If Only, a poem about motherhood

“If only, if only,” the young mother sighs, “I did all the chores;” there’s hope in her eyes.
She washes and foldses and relocates toys.
She vacuums and bleaches and separates boys.

“If only, if only,” the young mother shouts, “You’d not kill your brother when I’m not about.”
She wrestles and time-outs and wait till Dad’s homes.
She chastens and kisses and picks up her phone.

“If only, if only,” the young mother frets, “I didn’t buy takeout whenever we’re stressed.”
She hustles and buckles and drives to the queue.
She searches and scrounges and pays for the food.

“If only, if only,” the young mother fears, “When I spent the money, the money was there.”
She saves scraps and worries and checks the receipts.
She eats less and coupons and admits defeats.

“If only, if only,” the young mother pleads, “You’d all go to bed so that there’s time for me.”
She chases and washes and brushes their teeth.
She last-drinks and stories and wishes sweet dreams.

She closets and darkens and blocks all her calls.
She’s lonely and hopeless and sees only walls.
“If only, if only,” the young mother cries, waiting for change till the day that she dies.

If you feel trapped like this, send me a message. At the very least, we can swap diaper stories.

daiga-ellaby-699188-unsplash

Daiga Ellaby

Introduction

If you have ever ridden a roller coaster, you understand the excitement and fear that courses through your mind and body as you burst through the track. You experience such an intense jolt of so many emotions as your breath is stolen from falling and you only have enough time to take another breath as you ascend. In a lot of ways, bipolar disorder seems to share many similarities. It seems to change a person drastically in mere moments and can even span episodes for days at a time. You never know how you will feel when you wake up in the morning. You never know what will happen to send you spiraling into a depressive episode. I often like to call it a “Jekyll and Hyde” effect in my personal blog.

I am Shelton Fisher and recently I have been given the privilege to be a contributing writer for The Bipolar Writer. I am a 25 year old with a full time job, an amazing wife, and the two best dogs in the world. I used to be a decent musician and writing has become a passion of mine. Amid the wonderful things that life has provided for me, I have mental health issues that fight me tooth and nail on a regular basis. Anxiety has been a familiar part of my life since I was a child, but alcoholism and panic attacks made me realize that I needed to finally address these problem medically. In September of last year I was diagnosed with General Anxiety Disorder and began a regimen of serotonin inhibitors and recently I have began seeing a therapist. After several sessions addressing my childhood behaviors and my current behaviors, we have discussed that I may be bipolar and the symptoms honestly surprised me.

As I continue the journey into my mental health to confirm a diagnosis and discover how to live a better life, I want to include you through personal stories, free verse poetry, and the occasional informative post. I am not a professional by any means, but I am living proof that mental health is a war to be won. If you have ever been afraid to speak, afraid to make a move, lost motivation and hope, hurt yourself because you couldn’t find the right words or felt trapped inside your body, screamed at the top of your lungs with tears rolling down your boiling red cheeks, self medicated with alcohol or drugs, fallen into depression for no apparent reason, or just want to know how I am handling things, my posts are for you.

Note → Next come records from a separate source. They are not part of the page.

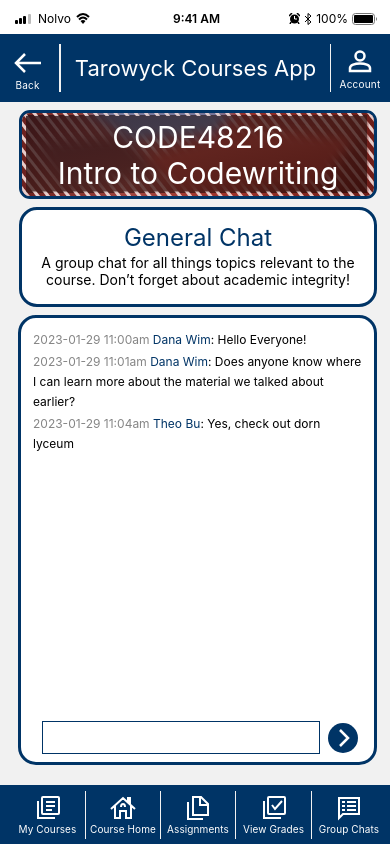
<!DOCTYPE html>
<html lang="en">
<head>
<meta charset="utf-8">
<title>Course group chat</title>
<style>
:root {
  --navy: #003466;
  --page: #f1f1f1;
  --white: #fff;
  --ink: #000;
  --muted: #858585;
}
* { box-sizing: border-box; margin: 0; padding: 0; }
html, body { width: 390px; height: 844px; overflow: hidden; }
body { font-family: Inter, Roboto, sans-serif; color: var(--ink); background: var(--page); }
a { color: inherit; text-decoration: none; }
svg { display: block; flex: none; }
.app { width: 390px; height: 844px; display: flex; flex-direction: column; }

.status { height: 34px; padding: 3px 12px 0 15px; background: var(--white); display: grid; grid-template-columns: 1fr auto 1fr; align-items: center; font-size: 12px; }
.status-left, .status-right { display: flex; align-items: center; gap: 5px; }
.status-right { justify-content: flex-end; gap: 4px; }
.status-time { font-weight: 600; }

.header { height: 68px; background: var(--navy); color: var(--white); display: grid; grid-template-columns: 61px 1fr 60px; align-items: center; }
.header-link { height: 48px; display: flex; flex-direction: column; align-items: center; justify-content: space-between; font-size: 10px; line-height: 12px; letter-spacing: .2px; }
.back { border-right: 2px solid var(--page); padding: 9px 4px 1px 0; }
.account { border-left: 1px solid var(--page); padding: 5px 1px 2px 0; }
.header h1 { font-size: 22px; font-weight: 400; text-align: center; white-space: nowrap; }

main { flex: 1; padding: 8px 13px 20px 18px; display: flex; flex-direction: column; gap: 8px; }
.banner { position: relative; height: 89px; margin-left: 1px; border: 3px solid var(--navy); border-radius: 11px; overflow: hidden; color: var(--white); }
.banner-photo { position: absolute; inset: 0; }
.banner h2 { position: relative; padding-top: 6px; font-size: 30px; line-height: 36px; font-weight: 400; text-align: center; white-space: nowrap; }
.panel { background: var(--white); border: 3px solid var(--navy); border-radius: 18px; }
.intro { height: 100px; margin-left: 1px; padding-top: 13px; text-align: center; }
.intro h3 { font-size: 24px; line-height: 30px; font-weight: 400; color: var(--navy); }
.intro p { margin-top: 1px; font-size: 14px; line-height: 17px; white-space: nowrap; }
.chat { flex: 1; padding: 12px 16px 8px 12px; display: flex; flex-direction: column; }
.messages { list-style: none; display: flex; flex-direction: column; gap: 2px; font-size: 12px; line-height: 20px; white-space: nowrap; }
.messages time { color: var(--muted); }
.messages b { font-weight: 400; color: var(--navy); }
.composer { margin: auto 0 0 9px; display: flex; align-items: center; gap: 8px; }
.composer-box { width: 278px; height: 33px; border: 1px solid var(--navy); }

.tabs { height: 59px; padding: 6px 4px 5px 10px; background: var(--navy); color: var(--white); display: grid; grid-template-columns: 75px 75px 75px 76px 1fr; }
.tab { display: flex; flex-direction: column; align-items: center; justify-content: center; gap: 2px; padding-bottom: 1px; font-size: 10px; line-height: 12px; letter-spacing: .1px; white-space: nowrap; }
.tab + .tab { border-left: 1px solid var(--page); }
.icon { fill: none; stroke: currentColor; stroke-width: 2; }
</style>
</head>
<body>
<div class="app">
  <div class="status">
    <div class="status-left">
      <svg width="18" height="11" viewBox="0 0 18 11" aria-label="Signal">
        <rect y="7" width="3" height="4" rx="1"/><rect x="4" y="5" width="3" height="6" rx="1"/><rect x="8" y="3" width="3" height="8" rx="1"/><rect x="13" y="1" width="3" height="10" rx="1" fill="#bbb"/>
      </svg>
      <span>Nolvo</span>
      <svg width="14" height="11" viewBox="0 0 14 11" fill="none" stroke="#000" stroke-width="2" aria-label="Wireless">
        <path d="M1 4Q7 -2 13 4M3 6.5Q7 2.500 11 6.500"/><path d="M4.500 8Q7 6 9.500 8L7 11Z" fill="#000" stroke="none"/>
      </svg>
    </div>
    <span class="status-time">9:41 AM</span>
    <div class="status-right">
      <svg width="11" height="11" viewBox="0 0 11 11" aria-label="Alarm">
        <circle cx="5.500" cy="6" r="4.500"/><path d="M0 3L3 0M8 0L11 3M2 9L1 11M9 9L10 11" stroke="#000" stroke-width="1.500"/><path d="M5.500 3V6H8" fill="none" stroke="#fff"/>
      </svg>
      <svg width="8" height="12" viewBox="0 0 8 12" fill="none" stroke="#000" aria-label="Short-range radio"><path d="M1 3L7 9L4 11.500V.500L7 3L1 9"/></svg>
      <span>100%</span>
      <svg width="26" height="12" viewBox="0 0 26 12" aria-label="Battery">
        <rect x=".5" y=".5" width="22" height="11" rx="3" fill="none" stroke="#777"/><rect x="2" y="2" width="19" height="8" rx="1"/><path d="M24 4Q26 6 24 8Z" fill="#777"/>
      </svg>
    </div>
  </div>

  <header class="header">
    <a class="header-link back" href="#">
      <svg class="icon" width="28" height="20" viewBox="0 0 28 20" stroke-width="3"><path d="M27 10H3M11 1L2 10L11 19" stroke-width="2.500"/></svg>
      Back
    </a>
    <h1>Tarowyck Courses App</h1>
    <a class="header-link account" href="#">
      <svg class="icon" width="24" height="24" viewBox="0 0 24 24"><circle cx="12" cy="7" r="4.500" stroke-width="2.500"/><path d="M2 22V19C2 13 22 13 22 19V22Z" stroke-width="2.500"/></svg>
      Account
    </a>
  </header>

  <main>
    <section class="banner">
      <svg class="banner-photo" width="352" height="83" viewBox="0 0 352 83" role="img" aria-label="Close-up photo of red and white striped fabric with a blurred blue area">
        <defs>
          <linearGradient id="cloth" x2="1" y2="0">
            <stop stop-color="#6d211f"/><stop offset=".3" stop-color="#a04540"/><stop offset=".6" stop-color="#9a3029"/><stop offset="1" stop-color="#6d1d18"/>
          </linearGradient>
          <linearGradient id="shade" x2="1" y2="1">
            <stop stop-color="#200f14" stop-opacity=".68"/><stop offset=".5" stop-color="#2c1715" stop-opacity=".6"/><stop offset="1" stop-color="#2a0b08" stop-opacity=".72"/>
          </linearGradient>
          <pattern id="stripes" width="8" height="8" patternUnits="userSpaceOnUse" patternTransform="rotate(-38)">
            <rect width="3" height="8" fill="#f0d9d6"/>
          </pattern>
          <filter id="blur" x="-20%" y="-50%" width="140%" height="200%"><feGaussianBlur stdDeviation="6"/></filter>
        </defs>
        <rect width="352" height="83" fill="url(#cloth)"/>
        <rect width="352" height="83" fill="url(#stripes)" opacity=".55"/>
        <g filter="url(#blur)">
          <path d="M60 -5H215L190 20L110 26Z" fill="#6f7fa8"/>
          <path d="M120 45L215 14L330 26L300 70L160 78Z" fill="#b0392f"/>
          <path d="M15 30L100 24L140 60L40 76Z" fill="#743131"/>
        </g>
        <rect x="4" y="2" width="341" height="78" fill="url(#shade)"/>
        <g fill="none" stroke="url(#stripes)" opacity=".85">
          <path d="M2 83V1H352" stroke-width="4"/>
          <path d="M349 2V81H2" stroke-width="5"/>
        </g>
      </svg>
      <h2>CODE48216<br>Intro to Codewriting</h2>
    </section>

    <section class="panel intro">
      <h3>General Chat</h3>
      <p>A group chat for all things topics relevant to the<br>course. Don’t forget about academic integrity!</p>
    </section>

    <section class="panel chat">
      <ul class="messages">
        <li><time>2023-01-29 11:00am</time> <b>Dana Wim</b>: Hello Everyone!</li>
        <li><time>2023-01-29 11:01am</time> <b>Dana Wim</b>: Does anyone know where<br>I can learn more about the material we talked about<br>earlier?</li>
        <li><time>2023-01-29 11:04am</time> <b>Theo Bu</b>: Yes, check out dorn<br>lyceum</li>
      </ul>
      <div class="composer">
        <div class="composer-box"></div>
        <a href="#" aria-label="Send">
          <svg width="30" height="30" viewBox="0 0 30 30"><circle cx="15" cy="15" r="15" fill="var(--navy)"/><path d="M12 7L20 15L12 23" fill="none" stroke="#fff" stroke-width="2.500"/></svg>
        </a>
      </div>
    </section>
  </main>

  <nav class="tabs">
    <a class="tab" href="#">
      <svg class="icon" width="26" height="26" viewBox="0 0 26 26"><rect x="7" y="2" width="17" height="17" rx="1"/><path d="M3 6V23H20M11 7H20M11 11H20M11 15H17"/></svg>
      My Courses
    </a>
    <a class="tab" href="#">
      <svg class="icon" width="26" height="26" viewBox="0 0 26 26"><path d="M1 14L13 3L25 14M20 9V3H18V7M5 11V23H10V16H16V23H21V11"/><path d="M11 12Q11 9 13 9T15 12"/></svg>
      Course Home
    </a>
    <a class="tab" href="#">
      <svg class="icon" width="26" height="26" viewBox="0 0 26 26"><path d="M8 2H16L23 9V20H8ZM15 2V10H23M3 7V24H18"/></svg>
      Assignments
    </a>
    <a class="tab" href="#">
      <svg class="icon" width="26" height="26" viewBox="0 0 26 26"><rect x="7" y="2" width="17" height="17" rx="1"/><path d="M3 6V23H20M11 10L14 14L21 6"/></svg>
      View Grades
    </a>
    <a class="tab" href="#">
      <svg class="icon" width="26" height="26" viewBox="0 0 26 26"><path d="M3 3H23V19H7L3 23ZM11 7H20M11 11H20M11 15H20M6 7H9M6 11H9M6 15H9"/></svg>
      Group Chats
    </a>
  </nav>
</div>
</body>
</html>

Reflecting on my Big Freelance Project

I am nearing the end of my first big freelance project of 2018. It was a transcribing and formatting job for a local writer, Terry Fisher, for her upcoming book of odes titled “Inside and Out.”

It’s been a great learning experience in how the self-publishing route works. I seem to be moving towards the inevitable direction for self-publishing my own memoir.

It was great to work with the local author on a long-term project versus my shorter freelance projects because I really got to know the author. See into the mind of another writer who is a lot like me.

You see, if you read the Ode to Depression that I posted last week, you see the long-term effects of how depression can have on someone. I know I worry a lot about what the future holds for someone like me and it was great to see another artist achieving her goals in a big way.

I also learned that you can really reflect your own life within your writing. The process can be an arduous one, but I never one say Terry give up even as things went wrong. I saw real power and determination even when there are no guarantees in this life.

My local fellow author Terry Fisher is really writing her book for herself. I can respect that in every way possible. It takes great strength to put your work out there not knowing what will become of it. Even if she is writing for herself, from what I have seen doing the transcription work for her book, the book has real potential.

So I wanted to say here on my blog Thank you, Terry. It has been an amazing journey. I know we have a few minor things to do but we are at the finish line.

I am, as always looking for freelance work. If you have a job let me know. I have been doing content writing a lot yesterday and I could write blog posts for your blog.

J.E. Skye